By Mark Cowen, Senior MedWire Reporter
Sleep impairment plays a significant role in the course of bipolar disorder among adolescents, US study results suggest.
Jessica Lunsford-Avery (University of Colorado at Boulder) and colleagues found that sleep impairment was significantly and positively associated with mania and depression symptoms and psychosocial impairment over a 2-year follow-up period in young people with the mood disorder.
The team suggests that "psychosocial treatments focusing on sleep stabilization may prove effective in improving the prognosis of adolescent bipolar spectrum disorder-related sleep irregularities."
The findings come from a study of 53 adolescents with bipolar disorder, aged a mean of 14.6 years at baseline, who participated in a family focused treatment trial.
All of the participants were assessed at baseline and at regular intervals over a mean 83.9-week follow-up period using the Kiddie Schedule for Affective Disorders and Schizophrenia for School-Age Children Mania Rating Scale (MRS) and Depression Rating Scale (DRS).
They were also assessed at regular intervals using the Adolescent Sleep Habits Questionnaire (ASHQ) and the Adolescent Longitudinal Interval Follow-up Evaluation (A-LIFE) Psychosocial Scales.
The researchers note that the mean MRS score at baseline was 28.19, indicating clinically significant symptoms of mania; the mean DRS score was 22.46, indicating moderate levels of depression; and the mean ASHQ score was 43.76, indicating moderate levels of sleep impairment.

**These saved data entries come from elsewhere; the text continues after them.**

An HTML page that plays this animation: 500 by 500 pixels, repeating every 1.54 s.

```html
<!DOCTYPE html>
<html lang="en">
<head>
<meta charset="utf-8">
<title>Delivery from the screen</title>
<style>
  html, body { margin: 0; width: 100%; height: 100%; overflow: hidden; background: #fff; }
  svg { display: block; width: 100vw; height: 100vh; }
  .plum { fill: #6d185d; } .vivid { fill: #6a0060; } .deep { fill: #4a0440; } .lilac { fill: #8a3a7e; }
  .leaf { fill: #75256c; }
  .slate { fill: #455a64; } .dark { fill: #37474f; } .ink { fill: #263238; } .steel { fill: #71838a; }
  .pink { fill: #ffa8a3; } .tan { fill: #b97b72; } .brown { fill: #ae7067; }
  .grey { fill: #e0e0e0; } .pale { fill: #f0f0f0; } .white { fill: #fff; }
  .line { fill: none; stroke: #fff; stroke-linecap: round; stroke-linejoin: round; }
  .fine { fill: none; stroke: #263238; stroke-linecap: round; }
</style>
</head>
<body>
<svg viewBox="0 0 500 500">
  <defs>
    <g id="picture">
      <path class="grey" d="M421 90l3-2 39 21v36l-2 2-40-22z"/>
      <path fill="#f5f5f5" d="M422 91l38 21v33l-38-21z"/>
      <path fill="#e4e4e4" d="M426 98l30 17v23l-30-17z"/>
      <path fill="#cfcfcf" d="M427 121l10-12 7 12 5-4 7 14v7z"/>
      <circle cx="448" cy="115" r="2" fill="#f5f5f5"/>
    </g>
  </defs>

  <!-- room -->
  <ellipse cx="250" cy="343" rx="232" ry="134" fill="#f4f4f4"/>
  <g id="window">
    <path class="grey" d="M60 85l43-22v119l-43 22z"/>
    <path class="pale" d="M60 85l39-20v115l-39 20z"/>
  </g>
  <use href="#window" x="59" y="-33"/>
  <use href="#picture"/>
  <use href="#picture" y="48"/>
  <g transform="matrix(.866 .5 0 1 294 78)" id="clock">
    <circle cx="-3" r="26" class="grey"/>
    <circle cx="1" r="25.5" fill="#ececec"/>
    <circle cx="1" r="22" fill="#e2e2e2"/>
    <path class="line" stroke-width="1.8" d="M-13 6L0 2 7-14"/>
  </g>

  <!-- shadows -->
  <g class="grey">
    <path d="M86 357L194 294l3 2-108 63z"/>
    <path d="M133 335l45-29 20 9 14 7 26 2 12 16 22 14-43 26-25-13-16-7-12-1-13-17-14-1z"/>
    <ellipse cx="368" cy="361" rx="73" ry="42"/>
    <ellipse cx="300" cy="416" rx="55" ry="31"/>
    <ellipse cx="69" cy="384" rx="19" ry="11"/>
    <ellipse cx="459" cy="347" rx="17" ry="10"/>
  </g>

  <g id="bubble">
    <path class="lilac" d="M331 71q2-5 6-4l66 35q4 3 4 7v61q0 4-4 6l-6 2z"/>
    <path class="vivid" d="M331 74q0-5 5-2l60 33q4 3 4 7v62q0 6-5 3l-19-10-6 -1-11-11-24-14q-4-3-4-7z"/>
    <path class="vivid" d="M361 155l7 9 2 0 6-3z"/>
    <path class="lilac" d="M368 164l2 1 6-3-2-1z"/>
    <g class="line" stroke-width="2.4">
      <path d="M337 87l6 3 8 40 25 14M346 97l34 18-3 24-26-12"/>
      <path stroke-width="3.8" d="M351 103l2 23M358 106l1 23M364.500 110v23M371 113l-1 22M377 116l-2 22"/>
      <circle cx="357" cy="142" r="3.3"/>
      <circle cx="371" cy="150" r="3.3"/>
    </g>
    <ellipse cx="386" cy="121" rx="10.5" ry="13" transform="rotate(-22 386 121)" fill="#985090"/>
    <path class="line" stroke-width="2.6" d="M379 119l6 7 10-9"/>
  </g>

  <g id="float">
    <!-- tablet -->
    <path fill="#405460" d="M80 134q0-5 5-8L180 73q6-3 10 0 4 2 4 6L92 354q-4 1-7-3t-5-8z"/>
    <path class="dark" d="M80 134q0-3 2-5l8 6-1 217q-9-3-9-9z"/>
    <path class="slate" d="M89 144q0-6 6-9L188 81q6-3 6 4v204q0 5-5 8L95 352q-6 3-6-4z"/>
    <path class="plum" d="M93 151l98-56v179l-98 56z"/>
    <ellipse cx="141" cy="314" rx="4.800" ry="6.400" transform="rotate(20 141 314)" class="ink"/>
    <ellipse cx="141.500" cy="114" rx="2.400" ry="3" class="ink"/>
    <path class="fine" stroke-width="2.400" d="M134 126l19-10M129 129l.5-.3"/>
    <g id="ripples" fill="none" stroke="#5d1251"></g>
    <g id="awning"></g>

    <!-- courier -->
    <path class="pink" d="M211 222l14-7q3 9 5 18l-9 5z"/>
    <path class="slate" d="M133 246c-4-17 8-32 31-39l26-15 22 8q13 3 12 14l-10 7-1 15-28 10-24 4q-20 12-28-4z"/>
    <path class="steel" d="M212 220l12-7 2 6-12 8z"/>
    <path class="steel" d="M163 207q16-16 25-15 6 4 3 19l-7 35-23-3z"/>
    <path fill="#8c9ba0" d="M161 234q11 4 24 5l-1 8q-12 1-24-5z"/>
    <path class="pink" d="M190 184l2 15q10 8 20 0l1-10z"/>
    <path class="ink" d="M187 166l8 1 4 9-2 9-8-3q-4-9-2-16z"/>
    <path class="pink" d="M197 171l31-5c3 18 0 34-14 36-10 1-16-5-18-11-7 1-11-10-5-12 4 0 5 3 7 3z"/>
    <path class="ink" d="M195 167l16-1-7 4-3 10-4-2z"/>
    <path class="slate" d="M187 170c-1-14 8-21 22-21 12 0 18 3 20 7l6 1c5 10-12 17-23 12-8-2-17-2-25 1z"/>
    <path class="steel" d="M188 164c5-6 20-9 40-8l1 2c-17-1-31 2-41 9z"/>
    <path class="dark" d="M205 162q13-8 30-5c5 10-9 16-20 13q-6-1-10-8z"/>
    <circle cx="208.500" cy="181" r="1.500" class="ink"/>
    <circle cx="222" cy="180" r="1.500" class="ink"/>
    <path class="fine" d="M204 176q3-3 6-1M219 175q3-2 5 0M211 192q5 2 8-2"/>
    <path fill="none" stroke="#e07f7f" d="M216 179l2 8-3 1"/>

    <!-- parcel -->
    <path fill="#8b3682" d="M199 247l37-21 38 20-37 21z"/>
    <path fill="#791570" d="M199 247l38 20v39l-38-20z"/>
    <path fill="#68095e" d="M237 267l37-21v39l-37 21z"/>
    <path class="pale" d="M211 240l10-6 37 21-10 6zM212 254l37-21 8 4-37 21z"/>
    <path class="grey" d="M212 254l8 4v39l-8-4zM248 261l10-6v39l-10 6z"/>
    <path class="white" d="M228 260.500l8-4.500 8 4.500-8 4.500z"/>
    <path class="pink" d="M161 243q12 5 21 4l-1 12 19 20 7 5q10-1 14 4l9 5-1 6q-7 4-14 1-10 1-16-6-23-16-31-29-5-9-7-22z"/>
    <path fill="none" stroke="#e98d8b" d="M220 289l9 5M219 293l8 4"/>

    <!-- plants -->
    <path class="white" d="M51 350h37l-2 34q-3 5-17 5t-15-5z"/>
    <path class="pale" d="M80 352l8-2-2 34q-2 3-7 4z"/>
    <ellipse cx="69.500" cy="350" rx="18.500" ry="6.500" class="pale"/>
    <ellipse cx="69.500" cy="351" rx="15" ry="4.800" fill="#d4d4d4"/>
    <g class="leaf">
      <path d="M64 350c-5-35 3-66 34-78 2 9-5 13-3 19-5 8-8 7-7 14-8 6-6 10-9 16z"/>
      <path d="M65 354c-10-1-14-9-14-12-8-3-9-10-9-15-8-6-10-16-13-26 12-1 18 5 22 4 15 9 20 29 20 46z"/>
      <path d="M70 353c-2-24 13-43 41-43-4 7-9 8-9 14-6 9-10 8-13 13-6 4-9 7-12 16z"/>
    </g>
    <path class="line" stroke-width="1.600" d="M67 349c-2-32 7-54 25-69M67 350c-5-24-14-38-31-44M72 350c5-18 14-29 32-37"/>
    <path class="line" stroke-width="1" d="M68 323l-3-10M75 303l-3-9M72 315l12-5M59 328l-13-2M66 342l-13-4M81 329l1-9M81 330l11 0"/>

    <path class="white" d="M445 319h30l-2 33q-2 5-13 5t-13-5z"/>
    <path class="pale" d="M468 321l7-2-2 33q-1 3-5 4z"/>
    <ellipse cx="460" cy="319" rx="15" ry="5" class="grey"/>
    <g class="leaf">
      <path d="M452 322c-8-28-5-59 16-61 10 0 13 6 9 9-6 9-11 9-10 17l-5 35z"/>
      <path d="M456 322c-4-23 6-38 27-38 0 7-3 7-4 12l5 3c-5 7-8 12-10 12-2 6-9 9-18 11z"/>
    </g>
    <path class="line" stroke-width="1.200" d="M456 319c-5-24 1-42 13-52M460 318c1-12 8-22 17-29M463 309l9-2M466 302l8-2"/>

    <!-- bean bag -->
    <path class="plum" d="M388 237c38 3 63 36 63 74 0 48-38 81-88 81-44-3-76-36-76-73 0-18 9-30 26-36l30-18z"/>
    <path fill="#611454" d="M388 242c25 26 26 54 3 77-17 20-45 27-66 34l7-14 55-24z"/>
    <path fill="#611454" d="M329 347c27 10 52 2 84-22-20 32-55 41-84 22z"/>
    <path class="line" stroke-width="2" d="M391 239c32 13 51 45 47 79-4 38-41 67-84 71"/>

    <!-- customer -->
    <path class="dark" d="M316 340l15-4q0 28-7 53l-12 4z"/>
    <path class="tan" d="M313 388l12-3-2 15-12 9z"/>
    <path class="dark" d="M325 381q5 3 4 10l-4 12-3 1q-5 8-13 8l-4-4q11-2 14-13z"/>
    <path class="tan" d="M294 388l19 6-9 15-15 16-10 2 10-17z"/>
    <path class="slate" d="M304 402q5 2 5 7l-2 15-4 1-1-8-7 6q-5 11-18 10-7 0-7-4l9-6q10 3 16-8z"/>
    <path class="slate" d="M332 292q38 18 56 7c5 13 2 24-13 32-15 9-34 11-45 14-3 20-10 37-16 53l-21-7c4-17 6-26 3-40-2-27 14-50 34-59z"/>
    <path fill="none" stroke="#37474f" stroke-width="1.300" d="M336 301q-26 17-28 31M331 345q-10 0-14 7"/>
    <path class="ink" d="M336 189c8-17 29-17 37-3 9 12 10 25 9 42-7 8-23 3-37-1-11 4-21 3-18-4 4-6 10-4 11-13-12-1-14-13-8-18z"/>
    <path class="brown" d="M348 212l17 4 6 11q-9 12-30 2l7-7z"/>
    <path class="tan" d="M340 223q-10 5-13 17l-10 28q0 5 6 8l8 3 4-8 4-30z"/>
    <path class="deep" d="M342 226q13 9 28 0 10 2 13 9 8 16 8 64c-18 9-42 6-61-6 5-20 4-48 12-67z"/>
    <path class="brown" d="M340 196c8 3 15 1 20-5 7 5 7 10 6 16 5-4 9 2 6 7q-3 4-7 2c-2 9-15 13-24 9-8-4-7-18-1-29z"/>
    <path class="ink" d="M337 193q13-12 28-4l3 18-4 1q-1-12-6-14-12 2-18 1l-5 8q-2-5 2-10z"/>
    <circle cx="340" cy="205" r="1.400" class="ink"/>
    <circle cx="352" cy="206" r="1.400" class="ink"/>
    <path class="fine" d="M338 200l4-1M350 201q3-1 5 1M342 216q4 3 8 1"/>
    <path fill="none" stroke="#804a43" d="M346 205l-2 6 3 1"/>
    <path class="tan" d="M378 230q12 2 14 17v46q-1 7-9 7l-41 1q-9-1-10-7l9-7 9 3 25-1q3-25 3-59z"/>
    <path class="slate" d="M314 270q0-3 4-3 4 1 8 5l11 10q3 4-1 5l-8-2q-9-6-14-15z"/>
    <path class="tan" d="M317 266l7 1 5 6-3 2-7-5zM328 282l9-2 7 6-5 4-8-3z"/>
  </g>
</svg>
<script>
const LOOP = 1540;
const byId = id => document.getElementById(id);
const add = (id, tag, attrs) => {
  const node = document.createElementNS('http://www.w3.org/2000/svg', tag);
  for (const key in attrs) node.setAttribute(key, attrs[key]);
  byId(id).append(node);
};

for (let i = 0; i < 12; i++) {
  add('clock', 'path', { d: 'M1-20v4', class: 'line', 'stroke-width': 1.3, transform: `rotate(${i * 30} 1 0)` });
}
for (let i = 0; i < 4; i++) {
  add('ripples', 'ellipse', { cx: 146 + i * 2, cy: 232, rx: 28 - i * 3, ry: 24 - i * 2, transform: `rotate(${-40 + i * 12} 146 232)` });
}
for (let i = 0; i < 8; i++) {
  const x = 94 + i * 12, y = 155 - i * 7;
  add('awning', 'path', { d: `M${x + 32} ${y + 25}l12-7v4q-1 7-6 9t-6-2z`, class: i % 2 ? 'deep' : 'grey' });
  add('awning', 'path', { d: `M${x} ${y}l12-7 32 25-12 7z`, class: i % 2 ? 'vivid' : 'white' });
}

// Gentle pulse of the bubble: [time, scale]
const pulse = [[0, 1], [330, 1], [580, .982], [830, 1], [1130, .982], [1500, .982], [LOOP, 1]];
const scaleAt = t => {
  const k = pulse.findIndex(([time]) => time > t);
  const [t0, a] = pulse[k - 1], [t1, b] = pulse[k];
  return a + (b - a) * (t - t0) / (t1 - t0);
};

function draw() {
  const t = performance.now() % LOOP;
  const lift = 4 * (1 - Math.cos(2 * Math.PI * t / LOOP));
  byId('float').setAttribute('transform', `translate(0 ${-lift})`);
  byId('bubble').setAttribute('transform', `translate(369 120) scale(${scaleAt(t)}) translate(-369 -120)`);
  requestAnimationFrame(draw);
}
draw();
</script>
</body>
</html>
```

Mixed effects modeling revealed that ASHQ sleep disturbance scores significantly predicted MRS scores over time, such that as the level of sleep disturbance increased, mania severity also increased.
The team also found that ASHQ sleep scores significantly predicted DRS over the follow-up period, in that greater levels of sleep impairment were associated with more severe depressive symptoms.
Furthermore, after accounting for MRS and DRS scores, ASHQ sleep scores significantly predicted A-LIFE Psychosocial Scale scores over the study period, such that higher levels of sleep impairment were associated with more psychosocial impairment.
Lunsford-Avery et al conclude in Psychiatry Research: "The present study provides evidence for a robust link between sleep problems and mood symptoms and functioning in adolescents with bipolar spectrum disorder followed for up to 2 years."
They add that "given that an association between sleep disturbance, mood, and daytime functioning has been shown in most adolescents, including those recruited from community high school samples, the development and empirical evaluation of therapies targeting sleep may benefit not only adolescents with BSD, but also the larger pediatric population."
Licensed from medwireNews with permission from Springer Healthcare Ltd. ©Springer Healthcare Ltd. All rights reserved. Neither of these parties endorse or recommend any commercial products, services, or equipment.